Extracted data entries:
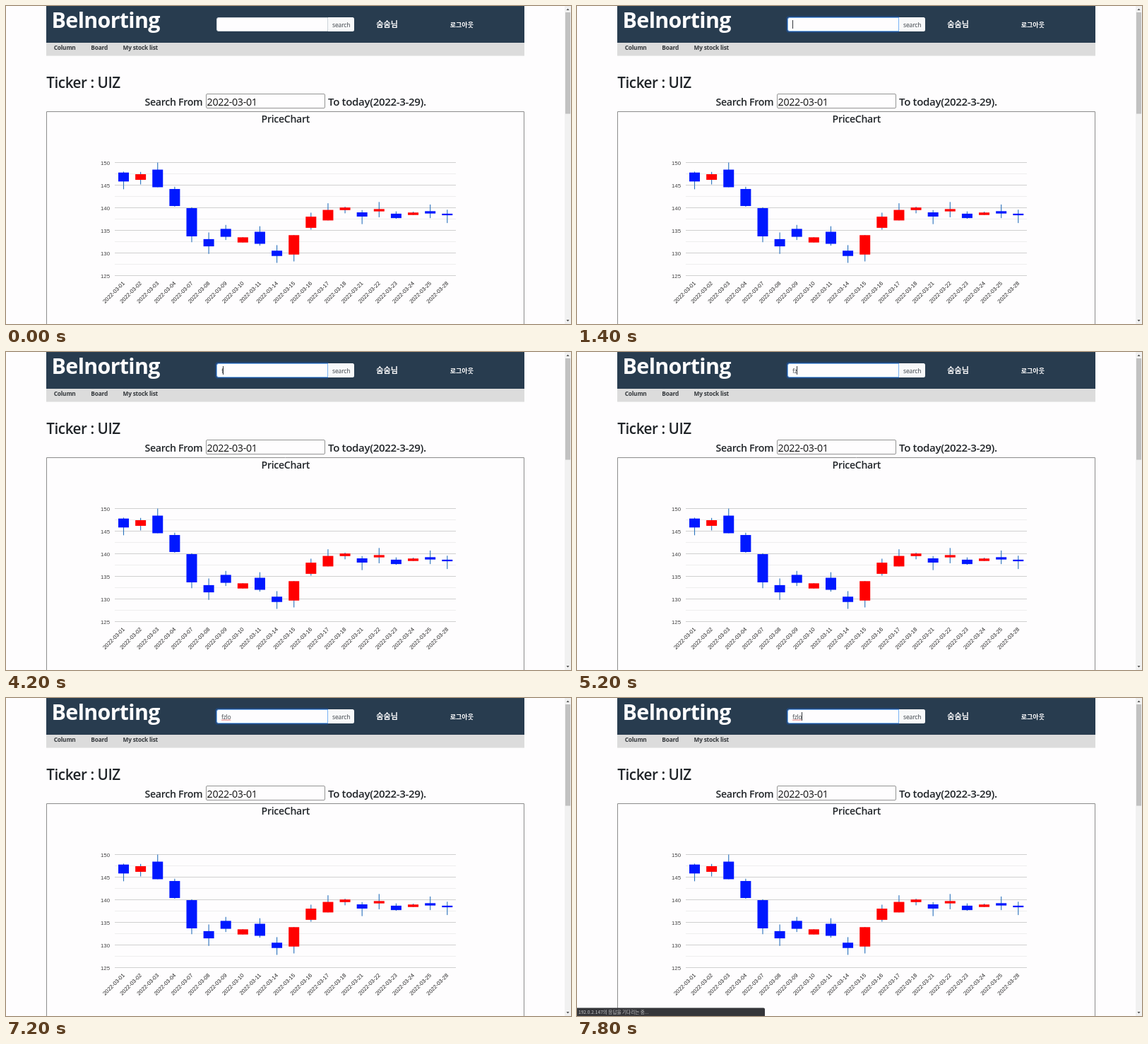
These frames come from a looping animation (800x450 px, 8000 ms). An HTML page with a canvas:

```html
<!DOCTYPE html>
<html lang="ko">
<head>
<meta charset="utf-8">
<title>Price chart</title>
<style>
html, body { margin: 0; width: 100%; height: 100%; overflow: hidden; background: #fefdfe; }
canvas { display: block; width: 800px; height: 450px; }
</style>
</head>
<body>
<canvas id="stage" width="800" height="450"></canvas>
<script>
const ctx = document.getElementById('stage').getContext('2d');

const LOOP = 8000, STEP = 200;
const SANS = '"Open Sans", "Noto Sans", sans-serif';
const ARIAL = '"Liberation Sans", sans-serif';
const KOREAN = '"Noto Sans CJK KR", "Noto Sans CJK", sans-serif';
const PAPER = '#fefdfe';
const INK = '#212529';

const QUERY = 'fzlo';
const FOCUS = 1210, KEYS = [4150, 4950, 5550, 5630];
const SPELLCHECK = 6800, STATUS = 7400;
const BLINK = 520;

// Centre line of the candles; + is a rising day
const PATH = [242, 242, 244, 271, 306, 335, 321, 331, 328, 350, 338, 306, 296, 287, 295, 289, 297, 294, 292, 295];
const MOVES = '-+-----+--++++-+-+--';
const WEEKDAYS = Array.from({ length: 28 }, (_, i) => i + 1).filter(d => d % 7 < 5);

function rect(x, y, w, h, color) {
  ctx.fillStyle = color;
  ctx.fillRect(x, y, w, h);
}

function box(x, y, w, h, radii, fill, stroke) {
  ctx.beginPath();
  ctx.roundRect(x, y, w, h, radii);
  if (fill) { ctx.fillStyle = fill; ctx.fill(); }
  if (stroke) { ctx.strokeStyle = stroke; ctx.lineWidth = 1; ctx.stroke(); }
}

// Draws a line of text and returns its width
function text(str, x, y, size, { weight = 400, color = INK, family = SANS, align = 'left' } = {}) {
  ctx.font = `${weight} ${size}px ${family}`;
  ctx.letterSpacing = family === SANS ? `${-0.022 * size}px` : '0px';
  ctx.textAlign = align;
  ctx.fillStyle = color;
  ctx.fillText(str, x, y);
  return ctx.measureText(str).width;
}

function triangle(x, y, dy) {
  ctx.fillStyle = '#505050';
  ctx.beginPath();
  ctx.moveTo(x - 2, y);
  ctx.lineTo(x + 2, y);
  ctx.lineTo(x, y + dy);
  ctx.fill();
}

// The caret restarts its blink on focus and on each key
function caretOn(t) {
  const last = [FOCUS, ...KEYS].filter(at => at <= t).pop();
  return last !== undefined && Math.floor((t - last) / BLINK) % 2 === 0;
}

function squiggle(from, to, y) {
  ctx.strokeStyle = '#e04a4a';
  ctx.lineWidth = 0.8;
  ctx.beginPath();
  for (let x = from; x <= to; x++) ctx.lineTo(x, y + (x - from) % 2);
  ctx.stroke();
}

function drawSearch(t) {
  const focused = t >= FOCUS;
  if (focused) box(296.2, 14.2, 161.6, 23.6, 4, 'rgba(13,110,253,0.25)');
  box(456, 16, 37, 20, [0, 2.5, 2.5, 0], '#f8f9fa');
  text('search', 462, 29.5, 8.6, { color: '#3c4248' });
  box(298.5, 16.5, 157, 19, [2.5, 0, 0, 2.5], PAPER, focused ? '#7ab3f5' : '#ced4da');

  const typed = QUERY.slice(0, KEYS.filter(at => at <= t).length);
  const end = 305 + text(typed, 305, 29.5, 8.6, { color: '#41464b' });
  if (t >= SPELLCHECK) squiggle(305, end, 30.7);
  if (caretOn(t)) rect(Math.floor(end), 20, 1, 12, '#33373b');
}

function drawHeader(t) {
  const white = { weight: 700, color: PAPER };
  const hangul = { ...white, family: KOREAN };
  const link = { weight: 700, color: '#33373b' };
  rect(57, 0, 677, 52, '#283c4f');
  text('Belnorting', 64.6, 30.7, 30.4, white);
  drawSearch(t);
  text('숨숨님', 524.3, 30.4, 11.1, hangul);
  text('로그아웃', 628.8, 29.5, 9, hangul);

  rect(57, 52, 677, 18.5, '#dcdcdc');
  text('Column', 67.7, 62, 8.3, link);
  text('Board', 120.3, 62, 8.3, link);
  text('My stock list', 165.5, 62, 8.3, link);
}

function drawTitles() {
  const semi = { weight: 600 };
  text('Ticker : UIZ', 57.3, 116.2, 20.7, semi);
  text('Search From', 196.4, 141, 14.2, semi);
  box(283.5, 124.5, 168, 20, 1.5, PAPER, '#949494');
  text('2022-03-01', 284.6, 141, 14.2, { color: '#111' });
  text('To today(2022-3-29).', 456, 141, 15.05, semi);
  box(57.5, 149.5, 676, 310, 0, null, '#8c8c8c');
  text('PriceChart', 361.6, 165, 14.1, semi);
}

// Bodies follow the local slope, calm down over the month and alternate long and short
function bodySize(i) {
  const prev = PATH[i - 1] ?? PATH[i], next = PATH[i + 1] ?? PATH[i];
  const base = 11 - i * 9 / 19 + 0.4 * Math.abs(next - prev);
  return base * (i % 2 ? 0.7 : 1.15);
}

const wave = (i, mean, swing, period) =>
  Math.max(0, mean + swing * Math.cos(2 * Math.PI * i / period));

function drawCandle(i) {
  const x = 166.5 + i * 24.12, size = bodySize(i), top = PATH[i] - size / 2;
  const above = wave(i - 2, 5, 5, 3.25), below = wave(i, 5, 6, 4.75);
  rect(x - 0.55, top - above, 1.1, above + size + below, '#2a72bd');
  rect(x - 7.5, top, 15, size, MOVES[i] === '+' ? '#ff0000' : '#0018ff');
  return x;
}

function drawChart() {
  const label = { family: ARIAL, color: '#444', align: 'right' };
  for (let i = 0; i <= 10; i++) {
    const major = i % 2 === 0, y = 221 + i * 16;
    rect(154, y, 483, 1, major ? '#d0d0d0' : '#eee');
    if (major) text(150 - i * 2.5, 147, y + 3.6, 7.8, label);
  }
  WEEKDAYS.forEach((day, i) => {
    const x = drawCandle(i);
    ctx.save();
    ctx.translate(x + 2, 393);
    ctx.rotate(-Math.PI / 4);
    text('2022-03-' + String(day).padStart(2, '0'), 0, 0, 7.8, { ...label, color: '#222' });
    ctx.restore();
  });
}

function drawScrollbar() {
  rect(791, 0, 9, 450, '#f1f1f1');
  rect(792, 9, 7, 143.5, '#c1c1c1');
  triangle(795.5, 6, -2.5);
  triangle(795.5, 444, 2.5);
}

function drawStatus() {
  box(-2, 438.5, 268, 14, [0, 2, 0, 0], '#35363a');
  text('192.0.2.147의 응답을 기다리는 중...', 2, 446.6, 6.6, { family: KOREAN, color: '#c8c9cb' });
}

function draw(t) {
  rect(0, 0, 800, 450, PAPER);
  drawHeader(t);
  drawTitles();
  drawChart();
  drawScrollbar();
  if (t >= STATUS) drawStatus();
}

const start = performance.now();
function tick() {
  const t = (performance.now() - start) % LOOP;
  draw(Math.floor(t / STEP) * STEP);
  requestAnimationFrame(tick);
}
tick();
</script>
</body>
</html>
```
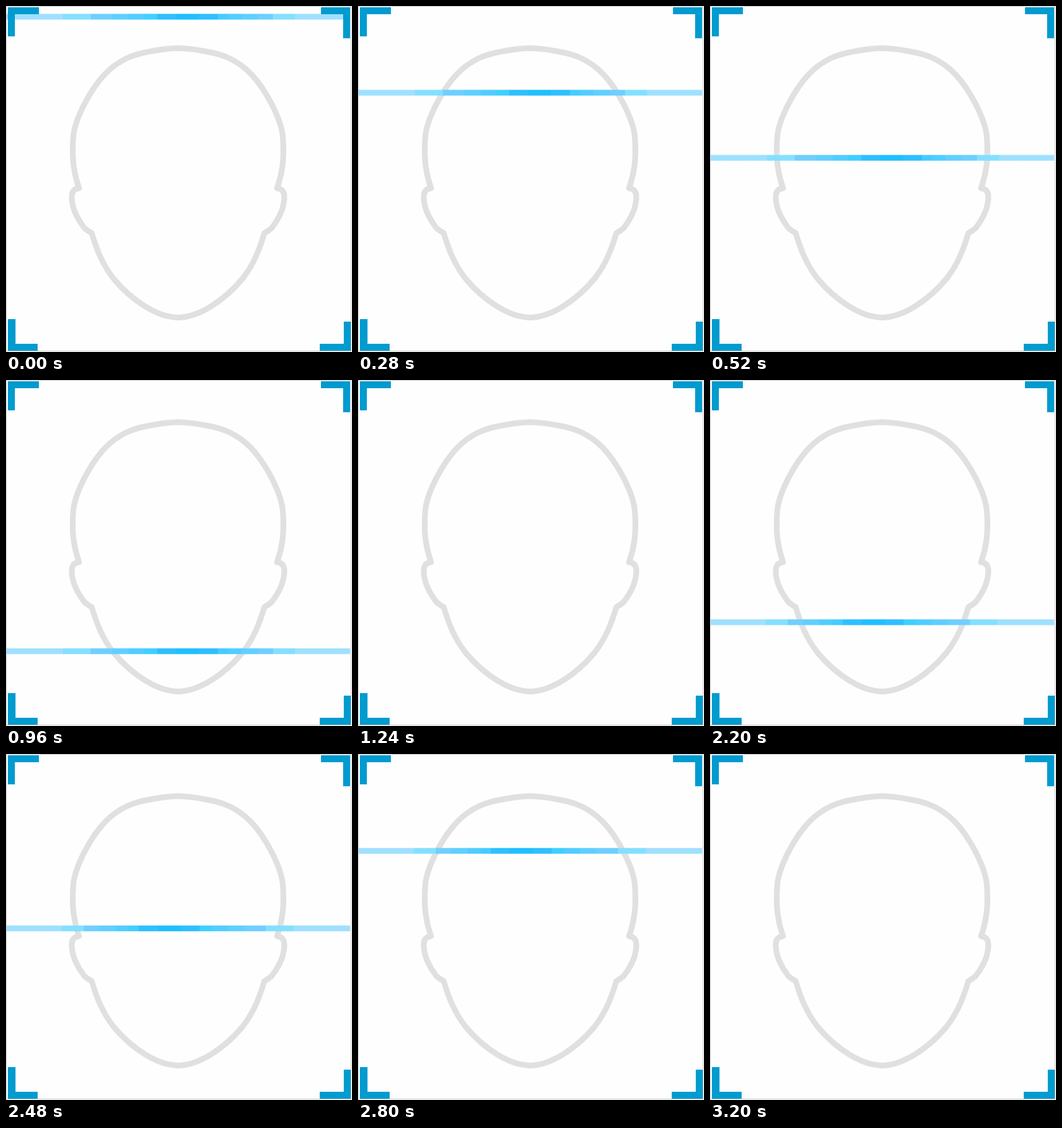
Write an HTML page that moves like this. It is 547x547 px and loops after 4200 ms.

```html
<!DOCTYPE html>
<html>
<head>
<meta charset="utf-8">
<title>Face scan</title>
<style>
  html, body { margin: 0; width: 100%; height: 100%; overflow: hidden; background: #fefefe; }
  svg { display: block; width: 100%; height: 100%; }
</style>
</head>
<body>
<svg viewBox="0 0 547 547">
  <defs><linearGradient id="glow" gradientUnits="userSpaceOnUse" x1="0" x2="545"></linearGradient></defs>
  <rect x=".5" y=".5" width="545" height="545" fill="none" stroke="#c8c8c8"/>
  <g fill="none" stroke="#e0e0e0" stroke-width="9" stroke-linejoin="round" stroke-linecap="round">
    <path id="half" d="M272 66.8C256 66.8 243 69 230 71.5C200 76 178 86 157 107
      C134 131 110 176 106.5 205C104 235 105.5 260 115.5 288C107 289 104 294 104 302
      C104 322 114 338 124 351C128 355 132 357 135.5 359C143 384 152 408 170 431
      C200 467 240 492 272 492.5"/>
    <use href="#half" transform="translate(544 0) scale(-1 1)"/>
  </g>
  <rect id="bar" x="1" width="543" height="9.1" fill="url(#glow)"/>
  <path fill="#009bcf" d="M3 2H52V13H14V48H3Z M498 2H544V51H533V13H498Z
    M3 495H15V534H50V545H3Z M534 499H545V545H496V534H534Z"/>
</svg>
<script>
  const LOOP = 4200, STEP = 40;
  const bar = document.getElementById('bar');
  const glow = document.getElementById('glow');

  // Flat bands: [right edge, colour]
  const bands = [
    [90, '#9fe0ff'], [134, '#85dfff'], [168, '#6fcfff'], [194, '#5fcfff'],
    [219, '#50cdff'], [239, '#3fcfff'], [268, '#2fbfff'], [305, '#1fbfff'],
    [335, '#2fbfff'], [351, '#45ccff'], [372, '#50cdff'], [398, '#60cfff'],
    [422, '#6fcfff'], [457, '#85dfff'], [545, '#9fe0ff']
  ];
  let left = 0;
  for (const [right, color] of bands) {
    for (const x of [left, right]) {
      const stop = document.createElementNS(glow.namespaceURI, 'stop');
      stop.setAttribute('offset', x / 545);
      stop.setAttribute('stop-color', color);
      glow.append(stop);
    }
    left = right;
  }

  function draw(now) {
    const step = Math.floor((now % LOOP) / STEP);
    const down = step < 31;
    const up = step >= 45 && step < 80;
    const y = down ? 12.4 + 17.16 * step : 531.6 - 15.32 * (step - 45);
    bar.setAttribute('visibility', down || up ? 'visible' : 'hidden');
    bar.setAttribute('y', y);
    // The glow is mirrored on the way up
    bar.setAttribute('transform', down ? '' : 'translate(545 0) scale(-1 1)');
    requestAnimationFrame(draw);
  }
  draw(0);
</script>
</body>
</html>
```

### Exercise:
Where a line above contains the word "major", show that line.

### Reply:
    const major = i % 2 === 0, y = 221 + i * 16;
    rect(154, y, 483, 1, major ? '#d0d0d0' : '#eee');
    if (major) text(150 - i * 2.5, 147, y + 3.6, 7.8, label);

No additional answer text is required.